Data shown:
----

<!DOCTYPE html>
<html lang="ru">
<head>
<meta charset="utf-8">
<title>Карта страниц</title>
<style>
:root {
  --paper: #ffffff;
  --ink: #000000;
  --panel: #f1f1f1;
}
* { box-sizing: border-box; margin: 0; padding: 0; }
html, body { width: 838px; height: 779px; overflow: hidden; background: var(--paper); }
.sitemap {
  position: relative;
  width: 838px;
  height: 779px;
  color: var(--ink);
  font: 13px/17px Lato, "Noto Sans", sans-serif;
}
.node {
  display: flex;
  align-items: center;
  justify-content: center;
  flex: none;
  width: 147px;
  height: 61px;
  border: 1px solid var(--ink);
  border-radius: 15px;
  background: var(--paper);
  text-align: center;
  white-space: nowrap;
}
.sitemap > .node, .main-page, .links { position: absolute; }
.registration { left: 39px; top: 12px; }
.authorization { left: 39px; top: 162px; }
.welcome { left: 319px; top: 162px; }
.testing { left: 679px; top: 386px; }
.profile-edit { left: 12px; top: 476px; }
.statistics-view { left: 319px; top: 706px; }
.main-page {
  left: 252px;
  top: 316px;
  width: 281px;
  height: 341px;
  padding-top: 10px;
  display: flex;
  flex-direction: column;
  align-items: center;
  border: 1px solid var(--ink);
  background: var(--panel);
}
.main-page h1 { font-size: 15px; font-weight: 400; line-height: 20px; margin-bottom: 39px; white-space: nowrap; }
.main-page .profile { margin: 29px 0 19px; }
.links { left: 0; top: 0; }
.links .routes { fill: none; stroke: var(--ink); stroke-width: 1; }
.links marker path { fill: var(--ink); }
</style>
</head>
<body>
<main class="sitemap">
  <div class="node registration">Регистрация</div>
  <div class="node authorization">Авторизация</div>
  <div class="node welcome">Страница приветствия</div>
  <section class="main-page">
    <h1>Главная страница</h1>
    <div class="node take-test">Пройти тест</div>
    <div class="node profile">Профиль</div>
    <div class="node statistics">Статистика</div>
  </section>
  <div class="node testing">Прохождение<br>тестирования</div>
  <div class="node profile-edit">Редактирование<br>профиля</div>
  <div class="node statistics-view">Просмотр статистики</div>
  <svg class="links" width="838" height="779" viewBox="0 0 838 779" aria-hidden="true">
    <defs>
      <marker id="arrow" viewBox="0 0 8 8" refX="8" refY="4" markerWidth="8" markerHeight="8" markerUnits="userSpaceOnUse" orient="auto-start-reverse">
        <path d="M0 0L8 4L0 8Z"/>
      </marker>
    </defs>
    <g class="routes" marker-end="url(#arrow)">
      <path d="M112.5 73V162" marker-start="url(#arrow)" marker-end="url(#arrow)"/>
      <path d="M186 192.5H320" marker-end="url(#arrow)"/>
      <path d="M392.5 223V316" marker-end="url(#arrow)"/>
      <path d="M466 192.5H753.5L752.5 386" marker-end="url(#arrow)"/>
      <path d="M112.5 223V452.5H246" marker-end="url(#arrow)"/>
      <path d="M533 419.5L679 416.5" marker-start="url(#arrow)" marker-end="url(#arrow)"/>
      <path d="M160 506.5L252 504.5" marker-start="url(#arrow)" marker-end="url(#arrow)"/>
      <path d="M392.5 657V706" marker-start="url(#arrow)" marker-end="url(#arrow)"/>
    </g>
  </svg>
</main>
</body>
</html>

----

Work to complete: Word for word, restate the lines above from the line containing "<title>Карта страниц</title>" through the line containing "12px; top: 476px;", with both included and nothing else.

Exercise result:
<title>Карта страниц</title>
<style>
:root {
  --paper: #ffffff;
  --ink: #000000;
  --panel: #f1f1f1;
}
* { box-sizing: border-box; margin: 0; padding: 0; }
html, body { width: 838px; height: 779px; overflow: hidden; background: var(--paper); }
.sitemap {
  position: relative;
  width: 838px;
  height: 779px;
  color: var(--ink);
  font: 13px/17px Lato, "Noto Sans", sans-serif;
}
.node {
  display: flex;
  align-items: center;
  justify-content: center;
  flex: none;
  width: 147px;
  height: 61px;
  border: 1px solid var(--ink);
  border-radius: 15px;
  background: var(--paper);
  text-align: center;
  white-space: nowrap;
}
.sitemap > .node, .main-page, .links { position: absolute; }
.registration { left: 39px; top: 12px; }
.authorization { left: 39px; top: 162px; }
.welcome { left: 319px; top: 162px; }
.testing { left: 679px; top: 386px; }
.profile-edit { left: 12px; top: 476px; }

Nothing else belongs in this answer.